The Civil Rights Movement did not just start in 1954 and end in 1964. Our primary school education, history books, and associated media have in many ways collapsed and limited our understanding of the US Civil Rights Movement by esteeming certain types of action and actors while vilifying others, often at the expense of the collaborative movements that many have worked so hard to build. This workshop will draw on a variety of media in order to highlight multiple forms of resistance and sustained struggle against oppression culminating in all of the participants working together to build an inclusive and intersectional timeline of the Civil Rights Movement.
Wednesday, May 17th
10:30a-11:30a: KNOW YOUR RIGHTS WITH POLICE (Room 9208)
Join Lila Silverstein of the American Civil Liberties Union (ACLU) for this informative workshop and get to know your rights! We rely on the police to keep us safe and treat us fairly regardless of race, gender, ethnicity, origin, or religion.
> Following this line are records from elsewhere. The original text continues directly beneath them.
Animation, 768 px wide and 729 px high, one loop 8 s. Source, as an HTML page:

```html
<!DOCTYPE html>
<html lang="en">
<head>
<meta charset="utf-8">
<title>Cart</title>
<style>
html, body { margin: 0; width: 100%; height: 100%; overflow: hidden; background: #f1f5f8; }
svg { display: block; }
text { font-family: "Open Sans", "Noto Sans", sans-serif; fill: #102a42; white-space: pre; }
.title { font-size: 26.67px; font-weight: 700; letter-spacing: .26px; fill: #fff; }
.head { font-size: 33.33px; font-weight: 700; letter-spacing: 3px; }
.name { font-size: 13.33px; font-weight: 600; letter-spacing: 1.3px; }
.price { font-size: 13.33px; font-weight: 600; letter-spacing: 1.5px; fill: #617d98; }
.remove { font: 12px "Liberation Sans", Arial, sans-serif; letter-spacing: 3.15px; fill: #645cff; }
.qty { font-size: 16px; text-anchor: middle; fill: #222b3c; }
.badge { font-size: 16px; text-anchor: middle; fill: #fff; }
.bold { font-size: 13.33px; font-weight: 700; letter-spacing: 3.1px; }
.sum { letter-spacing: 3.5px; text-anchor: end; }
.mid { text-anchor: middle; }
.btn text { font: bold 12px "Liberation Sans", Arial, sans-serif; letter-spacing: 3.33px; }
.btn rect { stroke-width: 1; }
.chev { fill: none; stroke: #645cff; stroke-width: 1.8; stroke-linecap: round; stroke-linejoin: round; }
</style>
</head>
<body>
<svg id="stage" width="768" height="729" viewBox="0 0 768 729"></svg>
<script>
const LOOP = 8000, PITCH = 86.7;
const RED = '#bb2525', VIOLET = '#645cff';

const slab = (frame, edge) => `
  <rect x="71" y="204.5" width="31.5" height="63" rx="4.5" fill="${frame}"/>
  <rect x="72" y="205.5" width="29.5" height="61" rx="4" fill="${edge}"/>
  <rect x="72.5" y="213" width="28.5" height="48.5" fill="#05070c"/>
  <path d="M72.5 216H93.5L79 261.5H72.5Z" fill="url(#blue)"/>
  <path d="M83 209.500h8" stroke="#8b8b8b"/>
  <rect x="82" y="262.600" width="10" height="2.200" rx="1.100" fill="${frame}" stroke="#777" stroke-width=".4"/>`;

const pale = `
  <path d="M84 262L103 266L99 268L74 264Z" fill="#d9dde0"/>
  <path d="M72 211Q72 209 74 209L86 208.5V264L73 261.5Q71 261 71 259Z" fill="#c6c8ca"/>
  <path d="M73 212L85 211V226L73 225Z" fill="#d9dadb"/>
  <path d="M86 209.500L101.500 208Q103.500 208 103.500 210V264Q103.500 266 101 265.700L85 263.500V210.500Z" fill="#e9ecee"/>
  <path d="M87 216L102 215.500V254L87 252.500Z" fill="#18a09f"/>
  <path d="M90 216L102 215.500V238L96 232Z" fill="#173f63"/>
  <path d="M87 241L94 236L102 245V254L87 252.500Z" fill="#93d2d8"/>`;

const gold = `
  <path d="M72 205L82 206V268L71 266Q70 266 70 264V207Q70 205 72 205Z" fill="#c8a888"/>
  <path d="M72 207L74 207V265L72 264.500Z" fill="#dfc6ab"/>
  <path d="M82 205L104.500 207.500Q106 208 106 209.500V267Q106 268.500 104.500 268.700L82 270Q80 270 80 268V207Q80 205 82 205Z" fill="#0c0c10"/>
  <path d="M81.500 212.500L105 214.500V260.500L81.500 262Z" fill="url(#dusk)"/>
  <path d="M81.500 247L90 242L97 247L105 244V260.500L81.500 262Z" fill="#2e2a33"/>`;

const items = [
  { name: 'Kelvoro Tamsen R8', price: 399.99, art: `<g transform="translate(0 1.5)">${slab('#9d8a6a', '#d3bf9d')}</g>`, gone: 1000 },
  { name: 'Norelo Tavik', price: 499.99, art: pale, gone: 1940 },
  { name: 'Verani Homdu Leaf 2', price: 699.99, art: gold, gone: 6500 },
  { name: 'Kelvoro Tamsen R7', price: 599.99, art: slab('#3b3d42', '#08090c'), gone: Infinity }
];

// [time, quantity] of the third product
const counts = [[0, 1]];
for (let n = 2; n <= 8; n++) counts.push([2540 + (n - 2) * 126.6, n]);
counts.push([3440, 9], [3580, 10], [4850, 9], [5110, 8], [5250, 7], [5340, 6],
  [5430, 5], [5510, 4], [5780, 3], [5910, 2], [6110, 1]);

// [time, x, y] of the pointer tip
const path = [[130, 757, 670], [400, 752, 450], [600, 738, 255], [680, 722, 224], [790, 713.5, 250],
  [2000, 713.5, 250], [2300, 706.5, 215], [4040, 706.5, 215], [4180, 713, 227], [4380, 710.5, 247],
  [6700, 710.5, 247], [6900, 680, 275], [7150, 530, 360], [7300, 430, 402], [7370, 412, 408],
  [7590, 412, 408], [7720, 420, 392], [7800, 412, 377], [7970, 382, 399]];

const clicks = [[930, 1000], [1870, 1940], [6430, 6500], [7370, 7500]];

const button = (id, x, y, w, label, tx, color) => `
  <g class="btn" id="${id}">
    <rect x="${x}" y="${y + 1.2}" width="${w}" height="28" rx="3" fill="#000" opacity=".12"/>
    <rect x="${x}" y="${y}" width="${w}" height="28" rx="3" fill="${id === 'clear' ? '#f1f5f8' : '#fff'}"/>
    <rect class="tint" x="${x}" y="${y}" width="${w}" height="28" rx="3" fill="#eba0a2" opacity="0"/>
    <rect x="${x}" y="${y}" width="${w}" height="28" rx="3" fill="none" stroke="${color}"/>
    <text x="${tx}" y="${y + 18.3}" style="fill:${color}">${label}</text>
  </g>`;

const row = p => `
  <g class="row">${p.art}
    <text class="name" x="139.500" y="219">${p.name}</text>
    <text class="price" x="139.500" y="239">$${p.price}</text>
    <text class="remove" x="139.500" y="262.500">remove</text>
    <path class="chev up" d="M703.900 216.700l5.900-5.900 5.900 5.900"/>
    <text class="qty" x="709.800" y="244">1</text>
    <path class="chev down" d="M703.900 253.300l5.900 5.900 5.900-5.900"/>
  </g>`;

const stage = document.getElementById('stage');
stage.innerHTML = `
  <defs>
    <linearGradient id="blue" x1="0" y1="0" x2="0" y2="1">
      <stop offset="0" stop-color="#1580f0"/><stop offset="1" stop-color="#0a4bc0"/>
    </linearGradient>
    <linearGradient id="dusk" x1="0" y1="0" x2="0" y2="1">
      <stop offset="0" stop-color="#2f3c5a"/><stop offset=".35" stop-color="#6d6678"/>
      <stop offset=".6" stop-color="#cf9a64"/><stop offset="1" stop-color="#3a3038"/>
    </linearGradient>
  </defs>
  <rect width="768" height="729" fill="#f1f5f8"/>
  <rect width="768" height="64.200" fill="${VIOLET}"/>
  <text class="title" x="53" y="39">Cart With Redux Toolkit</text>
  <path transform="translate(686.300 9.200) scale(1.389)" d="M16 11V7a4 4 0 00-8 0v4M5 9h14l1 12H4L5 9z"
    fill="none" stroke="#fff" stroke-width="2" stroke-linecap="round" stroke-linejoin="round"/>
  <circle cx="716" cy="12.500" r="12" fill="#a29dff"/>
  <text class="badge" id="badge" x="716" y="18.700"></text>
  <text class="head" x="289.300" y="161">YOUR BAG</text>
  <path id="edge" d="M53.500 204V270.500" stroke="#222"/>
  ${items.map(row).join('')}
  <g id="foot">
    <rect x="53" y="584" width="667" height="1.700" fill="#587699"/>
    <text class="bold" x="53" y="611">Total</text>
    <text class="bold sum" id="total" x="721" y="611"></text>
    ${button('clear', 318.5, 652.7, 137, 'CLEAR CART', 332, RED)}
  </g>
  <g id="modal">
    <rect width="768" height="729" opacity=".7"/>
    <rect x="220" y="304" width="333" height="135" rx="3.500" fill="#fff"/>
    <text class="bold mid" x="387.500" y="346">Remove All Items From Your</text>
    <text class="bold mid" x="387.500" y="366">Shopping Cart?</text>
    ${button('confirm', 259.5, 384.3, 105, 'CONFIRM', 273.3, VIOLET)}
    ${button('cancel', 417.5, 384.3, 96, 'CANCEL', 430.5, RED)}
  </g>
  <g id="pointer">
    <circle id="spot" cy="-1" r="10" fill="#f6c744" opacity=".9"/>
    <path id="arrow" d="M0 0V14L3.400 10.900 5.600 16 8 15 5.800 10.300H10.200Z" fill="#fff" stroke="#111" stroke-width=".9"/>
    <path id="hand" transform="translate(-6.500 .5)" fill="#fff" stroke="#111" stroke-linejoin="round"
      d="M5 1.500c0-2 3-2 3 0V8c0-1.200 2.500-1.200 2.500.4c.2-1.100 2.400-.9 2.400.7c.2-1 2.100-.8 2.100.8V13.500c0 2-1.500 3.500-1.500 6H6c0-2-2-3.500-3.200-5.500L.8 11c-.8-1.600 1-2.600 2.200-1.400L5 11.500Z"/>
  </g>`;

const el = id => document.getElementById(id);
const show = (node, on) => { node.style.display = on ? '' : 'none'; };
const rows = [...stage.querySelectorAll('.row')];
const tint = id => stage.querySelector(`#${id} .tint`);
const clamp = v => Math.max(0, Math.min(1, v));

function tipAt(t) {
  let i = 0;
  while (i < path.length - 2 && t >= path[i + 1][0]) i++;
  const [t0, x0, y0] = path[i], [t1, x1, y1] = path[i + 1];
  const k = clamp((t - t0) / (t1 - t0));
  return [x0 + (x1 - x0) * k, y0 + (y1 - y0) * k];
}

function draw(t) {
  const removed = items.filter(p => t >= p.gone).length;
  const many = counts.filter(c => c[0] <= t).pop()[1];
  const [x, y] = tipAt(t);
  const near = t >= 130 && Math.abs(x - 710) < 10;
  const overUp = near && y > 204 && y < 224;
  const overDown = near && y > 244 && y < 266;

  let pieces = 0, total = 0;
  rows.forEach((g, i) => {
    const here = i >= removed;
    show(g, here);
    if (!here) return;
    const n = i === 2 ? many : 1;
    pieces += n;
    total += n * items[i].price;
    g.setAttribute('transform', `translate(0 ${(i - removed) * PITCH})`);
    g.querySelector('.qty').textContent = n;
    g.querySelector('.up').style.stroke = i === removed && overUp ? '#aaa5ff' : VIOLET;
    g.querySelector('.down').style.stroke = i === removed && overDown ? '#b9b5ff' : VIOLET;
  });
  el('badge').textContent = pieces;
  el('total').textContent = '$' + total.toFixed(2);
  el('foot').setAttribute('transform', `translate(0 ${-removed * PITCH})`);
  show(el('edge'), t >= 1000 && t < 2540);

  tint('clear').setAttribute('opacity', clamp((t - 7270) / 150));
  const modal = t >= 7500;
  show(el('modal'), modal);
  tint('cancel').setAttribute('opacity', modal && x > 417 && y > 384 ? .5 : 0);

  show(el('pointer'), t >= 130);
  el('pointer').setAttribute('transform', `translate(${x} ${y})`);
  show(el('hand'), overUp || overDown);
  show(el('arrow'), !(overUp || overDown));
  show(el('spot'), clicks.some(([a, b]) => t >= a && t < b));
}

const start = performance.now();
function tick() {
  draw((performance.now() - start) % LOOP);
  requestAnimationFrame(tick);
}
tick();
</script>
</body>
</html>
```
This session provides tips for interacting with local law enforcement.
12:30p-2:30p: WALKOUT – FILM (Room 9208)
The 2006 film Walkout is a dramatization of the historic 1968 walkout in Los Angeles, a Chicanx student-led protest responding to untenable learning conditions and systemic racism in the schools. This film highlights the experiences of students in East Los Angeles protesting academic prejudice and dire school conditions. An award-winning film producer and community activist, Moctesuma Esparza, helped organize the 1968 walkout and was arrested and jailed along with 12 others for conspiracy to disturb the peace. This film helps center the organization of Chicanx students in the struggle for a voice in activism.
Thursday, May 18th
11:30a-12:30p: ASIAN CULTURE & STEREOTYPES AWARENESS DISCUSSION (Room 9202)
“Asians are good at math, they all know Kung Fu, and are bad drivers.” These are just a few of the many stereotypes about Asians. Join ASG President, Winston Lee, as he facilitates a discussion on Asian culture & stereotypes. This discussion will provide an opportunity for students to share their experiences, learn about Asian American history, and discover ways to get involved on and off campus.
12:30pm-2:30pm: PROMISED LAND – FILM (Room 9208)
“Promised Land” is a social justice documentary that follows two tribes in the Pacific Northwest – the Duwamish and the Chinook – as they fight for the restoration of treaty rights they’ve long been denied. In following their story, the film examines a larger problem in the way that the government and society still look at tribal sovereignty. Tthe film producers will be in attendance to take questions after the showing.
Friday, May 19th
10:30a-11:30a: WASFA – United Way of King County, applying for WASFA workshop (Room 9202)
Need help paying for school? WASFA is a free application for low-income, non-US citizen students who cannot apply for federal financial aid to get financial help paying for secondary education. Whether you choose a four-year university, community college, or vocational/technical school, learn about eligibility requirements and apply for financial aid today with the assistance of AmeriCorps volunteers.
12:30p-1:30p: STUDENTS OF COLOR CONFERENCE: Cultivating our truth with unity and resilience (Room 9201)
Learn about the Student of Color Conference experience. Find out what makes this the best conference in the nation for building community, multicultural responsiveness, and social justice focused skillsets. Meet with and ask questions of fellow students about their experience attending this recent conference. Find out what you need to know in order to attend next year.